Saturday, September 3, 2011
In the midst of last week's storm, some folks looked for ways to lighten up.
Follow these links for more on these stories: Warren Family Embraces Irene, Camps Out in Front Yard Residents Make the Most Out of a Power-less Situation Scampis, Anna D's Offer Free Food, Ice Cream After Irene Newport Soldiers On Through Irene Seekonk Youth Set Out to Document Hurricane Fury
Thursday, September 1, 2011
Quito's Restaurant on Thames Street in Bristol will be open today, thanks to a large generator, but the Lobster Pot is going on day five with no power.

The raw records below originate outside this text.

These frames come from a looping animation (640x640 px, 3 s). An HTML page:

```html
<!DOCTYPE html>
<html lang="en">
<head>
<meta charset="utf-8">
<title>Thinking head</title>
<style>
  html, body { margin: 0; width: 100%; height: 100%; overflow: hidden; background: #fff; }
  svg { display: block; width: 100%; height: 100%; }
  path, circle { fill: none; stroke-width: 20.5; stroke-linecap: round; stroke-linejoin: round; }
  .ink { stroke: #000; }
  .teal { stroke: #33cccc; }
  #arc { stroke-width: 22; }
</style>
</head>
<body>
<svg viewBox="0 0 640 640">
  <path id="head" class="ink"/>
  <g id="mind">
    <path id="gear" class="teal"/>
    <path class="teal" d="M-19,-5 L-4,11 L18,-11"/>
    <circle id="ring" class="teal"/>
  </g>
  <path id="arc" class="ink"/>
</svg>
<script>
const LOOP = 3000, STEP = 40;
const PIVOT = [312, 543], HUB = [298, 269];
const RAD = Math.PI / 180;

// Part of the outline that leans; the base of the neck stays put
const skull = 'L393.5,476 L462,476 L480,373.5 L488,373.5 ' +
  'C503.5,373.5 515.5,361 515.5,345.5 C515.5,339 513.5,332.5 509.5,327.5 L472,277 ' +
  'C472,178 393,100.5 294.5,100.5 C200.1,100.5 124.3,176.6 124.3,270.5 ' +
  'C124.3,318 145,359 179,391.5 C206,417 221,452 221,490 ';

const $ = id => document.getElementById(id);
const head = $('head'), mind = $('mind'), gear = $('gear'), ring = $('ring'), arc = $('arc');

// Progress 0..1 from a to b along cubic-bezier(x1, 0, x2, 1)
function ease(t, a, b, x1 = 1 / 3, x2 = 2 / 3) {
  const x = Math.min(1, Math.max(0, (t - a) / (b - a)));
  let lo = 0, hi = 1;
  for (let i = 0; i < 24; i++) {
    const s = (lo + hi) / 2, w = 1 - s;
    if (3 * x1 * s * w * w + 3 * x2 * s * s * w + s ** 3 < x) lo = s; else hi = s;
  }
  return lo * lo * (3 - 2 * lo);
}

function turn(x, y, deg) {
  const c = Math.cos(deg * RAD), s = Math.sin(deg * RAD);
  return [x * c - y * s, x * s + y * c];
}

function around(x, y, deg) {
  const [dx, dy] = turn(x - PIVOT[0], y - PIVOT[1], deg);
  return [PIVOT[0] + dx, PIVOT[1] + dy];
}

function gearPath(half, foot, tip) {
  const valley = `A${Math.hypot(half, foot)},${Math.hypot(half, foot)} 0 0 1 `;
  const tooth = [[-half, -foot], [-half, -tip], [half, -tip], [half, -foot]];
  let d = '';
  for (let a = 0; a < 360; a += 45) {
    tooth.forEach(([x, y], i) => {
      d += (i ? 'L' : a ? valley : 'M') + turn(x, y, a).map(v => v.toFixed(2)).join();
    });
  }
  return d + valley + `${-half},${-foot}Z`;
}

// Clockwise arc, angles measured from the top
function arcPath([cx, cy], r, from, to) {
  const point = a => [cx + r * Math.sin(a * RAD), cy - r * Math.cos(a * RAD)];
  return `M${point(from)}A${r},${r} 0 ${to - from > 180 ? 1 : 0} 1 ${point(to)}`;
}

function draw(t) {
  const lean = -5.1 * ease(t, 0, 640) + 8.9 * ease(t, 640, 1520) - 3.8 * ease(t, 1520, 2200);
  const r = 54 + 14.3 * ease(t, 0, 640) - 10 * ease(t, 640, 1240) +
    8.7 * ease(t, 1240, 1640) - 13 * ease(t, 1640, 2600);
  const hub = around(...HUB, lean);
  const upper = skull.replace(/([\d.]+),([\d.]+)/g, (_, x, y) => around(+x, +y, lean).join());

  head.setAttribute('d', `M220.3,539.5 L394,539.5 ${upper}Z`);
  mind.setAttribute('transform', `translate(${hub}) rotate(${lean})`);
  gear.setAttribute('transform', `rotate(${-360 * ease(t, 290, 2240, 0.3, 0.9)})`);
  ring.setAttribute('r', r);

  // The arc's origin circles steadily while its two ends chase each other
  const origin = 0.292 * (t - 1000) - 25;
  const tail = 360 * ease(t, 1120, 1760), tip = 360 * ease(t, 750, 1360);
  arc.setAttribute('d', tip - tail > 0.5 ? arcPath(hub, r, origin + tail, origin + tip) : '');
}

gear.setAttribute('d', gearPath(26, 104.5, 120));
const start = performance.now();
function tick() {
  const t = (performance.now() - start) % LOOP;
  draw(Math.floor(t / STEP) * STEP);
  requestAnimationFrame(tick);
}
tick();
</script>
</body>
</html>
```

Downtown Bristol businesses are going on five days without power on Thursday, and seafood restaurants on the water have been forced to trash much of their food stock. At Quito's Restaurant on Thames Street in Bristol, Kitchen Manager Robert Medeiros says the business has had to throw out a lot of food that went bad as a result of the power outages. "We had a small generator after the storm so we could keep some things cold," Medeiros said. "Before the storm we sold a lot of the food in the live wells and froze what we had left, but there was a lot of food we got rid of." But on Thursday morning, Quito's got a special delivery — a large generator. "Now that we have this generator, we should be opening up at 11:30 this morning," Medeiros …